The data:
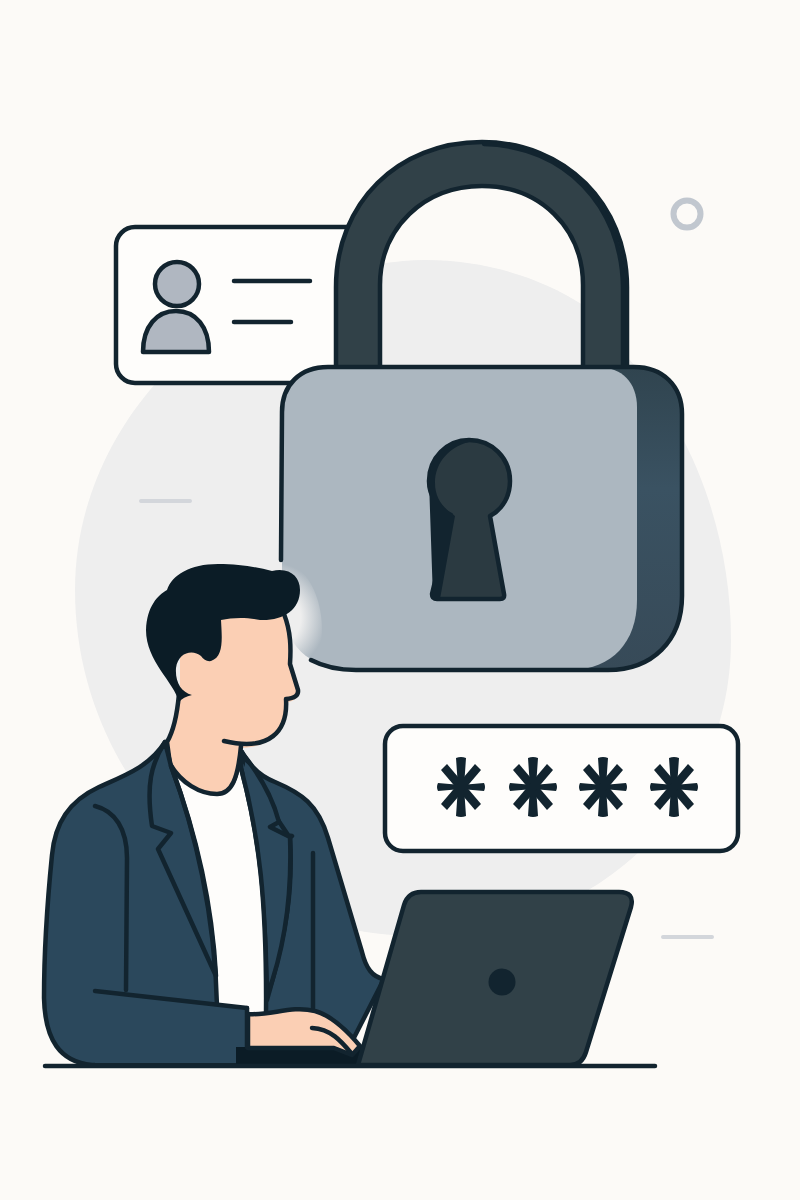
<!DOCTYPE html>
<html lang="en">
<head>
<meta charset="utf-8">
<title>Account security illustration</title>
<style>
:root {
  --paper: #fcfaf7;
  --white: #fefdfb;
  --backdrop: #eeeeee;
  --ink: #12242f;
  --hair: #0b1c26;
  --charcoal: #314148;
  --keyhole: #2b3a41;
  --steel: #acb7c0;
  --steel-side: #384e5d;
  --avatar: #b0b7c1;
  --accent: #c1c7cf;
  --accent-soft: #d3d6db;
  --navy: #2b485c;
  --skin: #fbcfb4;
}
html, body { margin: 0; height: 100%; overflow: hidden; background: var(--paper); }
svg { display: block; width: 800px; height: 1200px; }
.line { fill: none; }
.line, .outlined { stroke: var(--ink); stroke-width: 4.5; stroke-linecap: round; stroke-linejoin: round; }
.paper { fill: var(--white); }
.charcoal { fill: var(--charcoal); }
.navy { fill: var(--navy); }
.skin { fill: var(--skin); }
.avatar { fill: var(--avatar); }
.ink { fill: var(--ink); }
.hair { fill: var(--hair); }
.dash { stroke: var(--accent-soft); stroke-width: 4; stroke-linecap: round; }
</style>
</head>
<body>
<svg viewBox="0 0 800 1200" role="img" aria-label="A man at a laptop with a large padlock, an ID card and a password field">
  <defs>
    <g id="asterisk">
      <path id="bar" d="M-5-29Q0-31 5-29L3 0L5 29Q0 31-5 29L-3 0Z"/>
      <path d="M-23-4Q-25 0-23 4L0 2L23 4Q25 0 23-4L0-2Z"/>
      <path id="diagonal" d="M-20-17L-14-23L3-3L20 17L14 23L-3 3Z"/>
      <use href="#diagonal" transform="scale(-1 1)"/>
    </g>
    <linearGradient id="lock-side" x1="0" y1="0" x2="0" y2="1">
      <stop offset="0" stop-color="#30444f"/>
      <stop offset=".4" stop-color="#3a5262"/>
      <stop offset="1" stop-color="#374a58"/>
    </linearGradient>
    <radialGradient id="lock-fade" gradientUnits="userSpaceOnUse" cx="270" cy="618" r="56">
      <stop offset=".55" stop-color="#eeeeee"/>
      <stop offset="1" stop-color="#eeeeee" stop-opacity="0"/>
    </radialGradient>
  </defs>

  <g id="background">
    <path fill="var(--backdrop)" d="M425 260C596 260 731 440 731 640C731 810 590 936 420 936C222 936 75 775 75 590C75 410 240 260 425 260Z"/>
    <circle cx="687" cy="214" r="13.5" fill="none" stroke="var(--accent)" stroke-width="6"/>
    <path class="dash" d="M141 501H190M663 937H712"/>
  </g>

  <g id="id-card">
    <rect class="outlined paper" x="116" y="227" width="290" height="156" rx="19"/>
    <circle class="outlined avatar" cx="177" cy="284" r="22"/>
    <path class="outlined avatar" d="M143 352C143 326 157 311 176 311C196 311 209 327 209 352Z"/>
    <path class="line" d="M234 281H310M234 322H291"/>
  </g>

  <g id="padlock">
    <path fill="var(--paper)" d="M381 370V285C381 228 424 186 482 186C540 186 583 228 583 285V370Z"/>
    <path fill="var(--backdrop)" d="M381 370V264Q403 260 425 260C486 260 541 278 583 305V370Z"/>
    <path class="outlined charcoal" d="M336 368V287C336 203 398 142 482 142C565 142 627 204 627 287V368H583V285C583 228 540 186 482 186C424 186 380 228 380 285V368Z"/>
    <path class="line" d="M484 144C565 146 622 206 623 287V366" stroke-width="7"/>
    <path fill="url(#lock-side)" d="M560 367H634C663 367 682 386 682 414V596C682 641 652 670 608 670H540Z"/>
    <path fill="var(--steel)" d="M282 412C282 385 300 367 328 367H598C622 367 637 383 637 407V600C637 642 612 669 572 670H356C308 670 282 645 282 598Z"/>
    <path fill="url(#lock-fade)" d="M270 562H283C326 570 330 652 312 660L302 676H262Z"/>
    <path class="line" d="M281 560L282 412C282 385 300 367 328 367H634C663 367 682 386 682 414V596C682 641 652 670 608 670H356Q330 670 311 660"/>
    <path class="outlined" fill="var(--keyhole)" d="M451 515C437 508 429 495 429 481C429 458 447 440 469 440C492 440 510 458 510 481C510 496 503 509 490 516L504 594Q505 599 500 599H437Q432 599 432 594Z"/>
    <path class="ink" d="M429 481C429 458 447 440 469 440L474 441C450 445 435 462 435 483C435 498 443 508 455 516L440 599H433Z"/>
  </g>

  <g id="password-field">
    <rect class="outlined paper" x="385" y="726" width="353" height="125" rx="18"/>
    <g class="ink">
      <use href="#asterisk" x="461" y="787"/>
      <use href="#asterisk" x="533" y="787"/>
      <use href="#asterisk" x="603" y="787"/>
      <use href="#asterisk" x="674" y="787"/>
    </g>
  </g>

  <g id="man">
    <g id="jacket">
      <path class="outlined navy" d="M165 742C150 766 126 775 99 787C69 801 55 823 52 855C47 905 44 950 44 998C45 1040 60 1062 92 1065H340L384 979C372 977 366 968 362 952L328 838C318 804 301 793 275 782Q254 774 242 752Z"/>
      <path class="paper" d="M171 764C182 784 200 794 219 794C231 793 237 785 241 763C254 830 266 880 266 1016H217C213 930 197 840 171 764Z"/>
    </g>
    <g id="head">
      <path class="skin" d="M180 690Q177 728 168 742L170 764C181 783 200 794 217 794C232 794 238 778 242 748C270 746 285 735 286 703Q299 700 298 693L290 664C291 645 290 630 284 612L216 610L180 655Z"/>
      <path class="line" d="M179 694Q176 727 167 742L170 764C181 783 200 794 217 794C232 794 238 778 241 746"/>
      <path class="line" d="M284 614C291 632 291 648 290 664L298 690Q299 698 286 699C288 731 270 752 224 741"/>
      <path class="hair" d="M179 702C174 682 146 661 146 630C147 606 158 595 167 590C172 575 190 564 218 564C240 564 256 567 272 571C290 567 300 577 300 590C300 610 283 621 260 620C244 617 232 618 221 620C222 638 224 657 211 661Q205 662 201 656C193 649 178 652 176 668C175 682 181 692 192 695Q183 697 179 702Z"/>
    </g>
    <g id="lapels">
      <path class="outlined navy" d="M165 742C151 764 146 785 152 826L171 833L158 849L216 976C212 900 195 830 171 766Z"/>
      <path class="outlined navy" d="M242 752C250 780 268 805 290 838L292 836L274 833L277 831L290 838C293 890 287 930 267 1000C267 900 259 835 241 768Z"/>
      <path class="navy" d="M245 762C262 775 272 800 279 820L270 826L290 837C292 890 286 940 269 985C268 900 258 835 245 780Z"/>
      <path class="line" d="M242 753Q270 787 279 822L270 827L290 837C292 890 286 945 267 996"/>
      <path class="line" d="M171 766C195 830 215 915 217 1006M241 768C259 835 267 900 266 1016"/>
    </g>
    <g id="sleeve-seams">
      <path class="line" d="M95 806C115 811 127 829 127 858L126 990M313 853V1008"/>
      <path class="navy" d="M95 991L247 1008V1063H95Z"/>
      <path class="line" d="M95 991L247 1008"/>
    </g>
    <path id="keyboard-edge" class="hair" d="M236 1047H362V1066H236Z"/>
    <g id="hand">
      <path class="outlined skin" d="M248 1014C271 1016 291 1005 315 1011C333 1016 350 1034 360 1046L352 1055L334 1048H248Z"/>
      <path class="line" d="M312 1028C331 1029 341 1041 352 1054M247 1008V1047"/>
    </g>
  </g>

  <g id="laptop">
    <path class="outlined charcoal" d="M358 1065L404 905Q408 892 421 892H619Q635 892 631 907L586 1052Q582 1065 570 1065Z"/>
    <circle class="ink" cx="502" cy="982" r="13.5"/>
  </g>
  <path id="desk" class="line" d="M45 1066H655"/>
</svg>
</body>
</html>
--
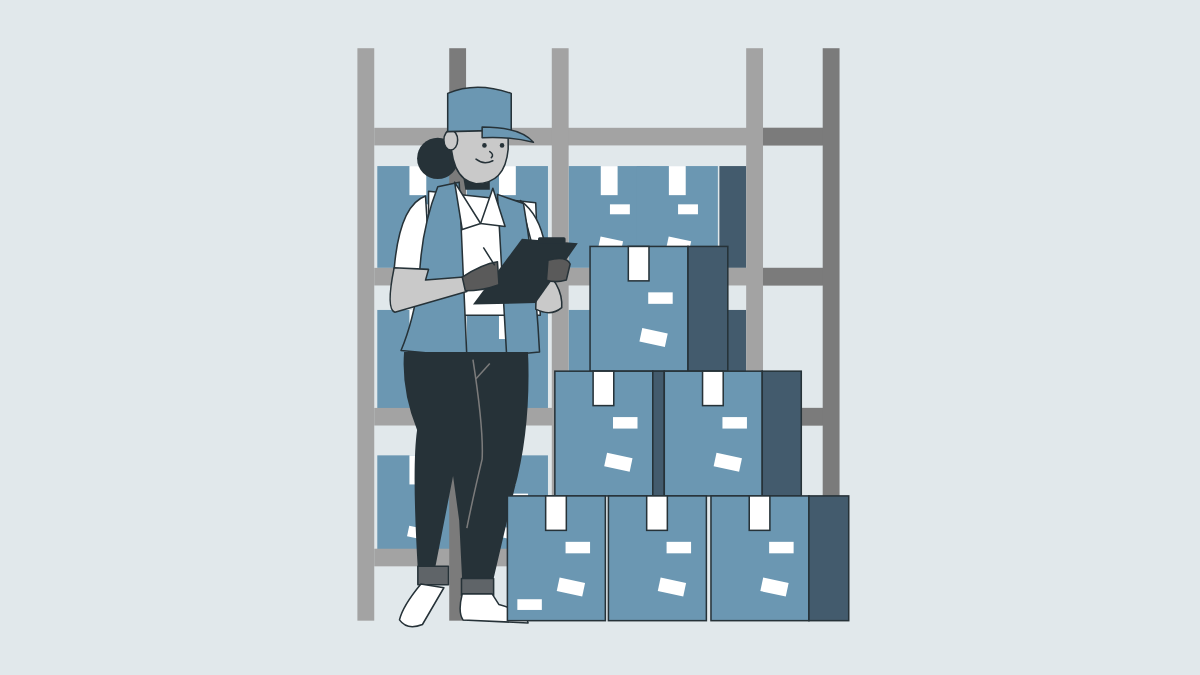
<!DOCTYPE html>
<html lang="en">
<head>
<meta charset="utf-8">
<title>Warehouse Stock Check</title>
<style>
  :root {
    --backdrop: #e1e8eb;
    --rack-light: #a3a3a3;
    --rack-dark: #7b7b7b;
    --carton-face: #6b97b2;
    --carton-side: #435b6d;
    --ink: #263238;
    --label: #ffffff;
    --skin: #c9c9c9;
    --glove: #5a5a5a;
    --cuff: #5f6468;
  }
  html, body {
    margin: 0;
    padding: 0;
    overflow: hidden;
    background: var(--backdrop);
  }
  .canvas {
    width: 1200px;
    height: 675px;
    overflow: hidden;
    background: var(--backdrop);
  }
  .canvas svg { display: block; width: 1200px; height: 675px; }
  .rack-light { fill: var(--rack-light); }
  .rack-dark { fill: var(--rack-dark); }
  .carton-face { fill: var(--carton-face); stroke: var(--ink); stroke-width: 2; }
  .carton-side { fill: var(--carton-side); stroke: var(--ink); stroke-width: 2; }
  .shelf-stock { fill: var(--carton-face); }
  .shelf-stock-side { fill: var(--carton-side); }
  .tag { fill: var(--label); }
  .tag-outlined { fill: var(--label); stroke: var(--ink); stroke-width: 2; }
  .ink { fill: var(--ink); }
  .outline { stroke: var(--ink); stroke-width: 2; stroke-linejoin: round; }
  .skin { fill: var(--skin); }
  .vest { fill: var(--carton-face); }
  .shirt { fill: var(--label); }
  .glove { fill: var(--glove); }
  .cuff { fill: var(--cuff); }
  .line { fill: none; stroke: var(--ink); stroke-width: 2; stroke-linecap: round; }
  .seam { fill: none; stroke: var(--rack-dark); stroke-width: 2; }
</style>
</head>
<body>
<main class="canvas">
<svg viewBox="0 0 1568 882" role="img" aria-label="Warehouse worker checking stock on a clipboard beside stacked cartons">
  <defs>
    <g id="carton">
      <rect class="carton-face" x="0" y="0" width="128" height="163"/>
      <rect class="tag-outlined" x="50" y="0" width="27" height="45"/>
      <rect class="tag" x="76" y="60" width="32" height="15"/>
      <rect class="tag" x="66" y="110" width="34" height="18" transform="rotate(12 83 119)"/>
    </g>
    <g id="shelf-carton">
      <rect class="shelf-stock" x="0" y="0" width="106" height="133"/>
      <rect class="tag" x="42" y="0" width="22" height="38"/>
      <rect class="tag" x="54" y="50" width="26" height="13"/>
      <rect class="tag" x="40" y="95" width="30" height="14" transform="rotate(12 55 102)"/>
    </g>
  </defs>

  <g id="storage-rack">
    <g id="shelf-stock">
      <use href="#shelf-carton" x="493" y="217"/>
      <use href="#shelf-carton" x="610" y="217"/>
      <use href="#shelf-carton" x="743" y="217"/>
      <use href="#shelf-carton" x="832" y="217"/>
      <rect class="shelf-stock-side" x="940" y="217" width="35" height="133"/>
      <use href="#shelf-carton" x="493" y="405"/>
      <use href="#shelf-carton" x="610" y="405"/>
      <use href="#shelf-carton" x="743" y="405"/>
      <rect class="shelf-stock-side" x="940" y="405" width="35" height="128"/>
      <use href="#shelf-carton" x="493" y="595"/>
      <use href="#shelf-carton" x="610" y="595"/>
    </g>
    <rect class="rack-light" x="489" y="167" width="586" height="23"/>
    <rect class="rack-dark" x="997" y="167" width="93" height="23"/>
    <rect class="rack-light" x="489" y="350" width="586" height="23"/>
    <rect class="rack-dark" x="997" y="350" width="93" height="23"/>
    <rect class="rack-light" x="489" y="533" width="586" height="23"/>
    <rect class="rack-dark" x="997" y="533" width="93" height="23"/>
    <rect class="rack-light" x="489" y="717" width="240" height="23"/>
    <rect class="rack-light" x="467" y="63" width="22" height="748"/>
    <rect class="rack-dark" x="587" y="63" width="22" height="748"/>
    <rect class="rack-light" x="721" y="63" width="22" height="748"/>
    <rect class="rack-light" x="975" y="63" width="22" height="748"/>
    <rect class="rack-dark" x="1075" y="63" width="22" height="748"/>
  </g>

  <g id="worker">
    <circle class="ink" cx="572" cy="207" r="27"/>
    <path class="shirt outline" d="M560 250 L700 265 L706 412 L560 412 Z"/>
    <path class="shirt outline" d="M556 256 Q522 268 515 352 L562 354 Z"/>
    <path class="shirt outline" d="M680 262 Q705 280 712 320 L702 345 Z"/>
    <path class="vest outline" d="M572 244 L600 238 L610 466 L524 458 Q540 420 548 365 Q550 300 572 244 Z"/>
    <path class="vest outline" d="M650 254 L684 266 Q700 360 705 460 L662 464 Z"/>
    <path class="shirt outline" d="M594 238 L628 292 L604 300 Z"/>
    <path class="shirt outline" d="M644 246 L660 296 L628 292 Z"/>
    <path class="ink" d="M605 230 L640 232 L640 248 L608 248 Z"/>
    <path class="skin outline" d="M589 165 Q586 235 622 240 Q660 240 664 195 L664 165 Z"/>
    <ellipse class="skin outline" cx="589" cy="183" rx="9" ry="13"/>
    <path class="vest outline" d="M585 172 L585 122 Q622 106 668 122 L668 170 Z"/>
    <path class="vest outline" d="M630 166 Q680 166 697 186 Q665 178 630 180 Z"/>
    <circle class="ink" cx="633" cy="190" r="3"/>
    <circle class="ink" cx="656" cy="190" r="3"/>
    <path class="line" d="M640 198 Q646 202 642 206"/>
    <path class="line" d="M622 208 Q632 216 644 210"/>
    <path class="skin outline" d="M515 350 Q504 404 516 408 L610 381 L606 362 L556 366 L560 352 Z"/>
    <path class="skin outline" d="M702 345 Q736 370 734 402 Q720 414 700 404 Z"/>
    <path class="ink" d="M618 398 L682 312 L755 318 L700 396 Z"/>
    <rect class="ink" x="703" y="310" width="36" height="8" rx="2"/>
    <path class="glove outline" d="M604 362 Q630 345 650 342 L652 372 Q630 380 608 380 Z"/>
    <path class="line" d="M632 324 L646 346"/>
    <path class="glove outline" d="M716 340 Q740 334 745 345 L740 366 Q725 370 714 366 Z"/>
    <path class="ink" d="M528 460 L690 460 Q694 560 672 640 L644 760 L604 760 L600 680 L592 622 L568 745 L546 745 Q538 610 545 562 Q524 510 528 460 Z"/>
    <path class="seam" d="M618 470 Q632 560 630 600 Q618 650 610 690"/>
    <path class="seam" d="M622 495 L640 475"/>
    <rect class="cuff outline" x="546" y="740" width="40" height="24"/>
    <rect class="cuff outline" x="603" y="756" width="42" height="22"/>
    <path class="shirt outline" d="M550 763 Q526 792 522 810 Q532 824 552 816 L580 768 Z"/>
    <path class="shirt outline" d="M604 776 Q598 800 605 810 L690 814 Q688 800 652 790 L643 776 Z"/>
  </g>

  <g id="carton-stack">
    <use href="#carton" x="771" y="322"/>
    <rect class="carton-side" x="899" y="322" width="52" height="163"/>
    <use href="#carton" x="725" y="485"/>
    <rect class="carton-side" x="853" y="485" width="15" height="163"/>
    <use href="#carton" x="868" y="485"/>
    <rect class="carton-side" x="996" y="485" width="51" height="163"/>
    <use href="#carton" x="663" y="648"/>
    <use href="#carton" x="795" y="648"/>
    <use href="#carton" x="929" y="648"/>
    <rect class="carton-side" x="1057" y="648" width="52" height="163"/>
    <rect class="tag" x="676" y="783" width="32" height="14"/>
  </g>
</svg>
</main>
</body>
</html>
* * *
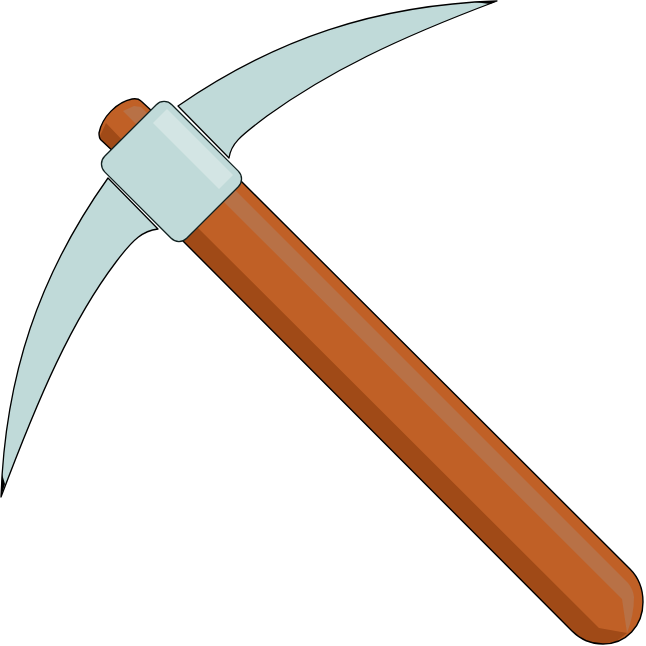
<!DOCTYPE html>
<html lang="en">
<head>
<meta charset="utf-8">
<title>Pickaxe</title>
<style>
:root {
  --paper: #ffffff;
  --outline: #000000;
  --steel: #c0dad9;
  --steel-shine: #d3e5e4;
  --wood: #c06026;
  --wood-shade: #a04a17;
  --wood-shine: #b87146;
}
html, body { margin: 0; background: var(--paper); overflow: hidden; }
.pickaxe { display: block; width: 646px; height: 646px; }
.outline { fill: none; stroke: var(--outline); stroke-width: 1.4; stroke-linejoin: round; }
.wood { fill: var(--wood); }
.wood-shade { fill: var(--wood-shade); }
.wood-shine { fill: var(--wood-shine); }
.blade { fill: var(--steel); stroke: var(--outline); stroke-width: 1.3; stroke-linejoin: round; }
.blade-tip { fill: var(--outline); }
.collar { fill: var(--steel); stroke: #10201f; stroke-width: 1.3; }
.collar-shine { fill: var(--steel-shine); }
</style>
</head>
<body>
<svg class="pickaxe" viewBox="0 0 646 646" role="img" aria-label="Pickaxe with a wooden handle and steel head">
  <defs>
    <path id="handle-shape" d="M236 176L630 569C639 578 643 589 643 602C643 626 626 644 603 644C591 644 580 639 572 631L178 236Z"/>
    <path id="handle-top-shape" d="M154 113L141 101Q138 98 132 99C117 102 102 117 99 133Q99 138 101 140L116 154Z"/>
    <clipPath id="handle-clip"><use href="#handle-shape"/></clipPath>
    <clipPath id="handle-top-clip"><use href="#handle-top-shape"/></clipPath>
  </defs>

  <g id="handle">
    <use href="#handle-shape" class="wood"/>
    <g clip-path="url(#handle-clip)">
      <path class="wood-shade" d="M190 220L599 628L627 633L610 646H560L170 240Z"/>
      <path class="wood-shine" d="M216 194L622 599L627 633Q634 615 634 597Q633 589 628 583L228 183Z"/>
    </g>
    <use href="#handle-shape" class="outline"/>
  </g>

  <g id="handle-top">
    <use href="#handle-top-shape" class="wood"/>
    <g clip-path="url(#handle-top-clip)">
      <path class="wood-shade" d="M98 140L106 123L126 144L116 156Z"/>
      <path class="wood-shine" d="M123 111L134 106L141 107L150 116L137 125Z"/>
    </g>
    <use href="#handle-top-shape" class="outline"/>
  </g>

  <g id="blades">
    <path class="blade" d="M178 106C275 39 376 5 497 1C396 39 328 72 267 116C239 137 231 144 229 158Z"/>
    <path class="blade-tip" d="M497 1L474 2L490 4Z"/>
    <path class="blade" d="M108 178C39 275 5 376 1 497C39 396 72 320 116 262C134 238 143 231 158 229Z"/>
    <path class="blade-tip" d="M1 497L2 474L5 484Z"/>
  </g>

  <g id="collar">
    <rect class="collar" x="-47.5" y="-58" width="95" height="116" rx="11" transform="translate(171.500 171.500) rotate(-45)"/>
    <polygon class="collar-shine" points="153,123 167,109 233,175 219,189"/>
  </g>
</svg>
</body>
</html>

Exercise prompt:
Write out, from the lines above, only those from the line with "140L106 123L126 144L116" to the line with "178C39 275 5", exactly as given, including the first and the last.

Problem solution:
      <path class="wood-shade" d="M98 140L106 123L126 144L116 156Z"/>
      <path class="wood-shine" d="M123 111L134 106L141 107L150 116L137 125Z"/>
    </g>
    <use href="#handle-top-shape" class="outline"/>
  </g>

  <g id="blades">
    <path class="blade" d="M178 106C275 39 376 5 497 1C396 39 328 72 267 116C239 137 231 144 229 158Z"/>
    <path class="blade-tip" d="M497 1L474 2L490 4Z"/>
    <path class="blade" d="M108 178C39 275 5 376 1 497C39 396 72 320 116 262C134 238 143 231 158 229Z"/>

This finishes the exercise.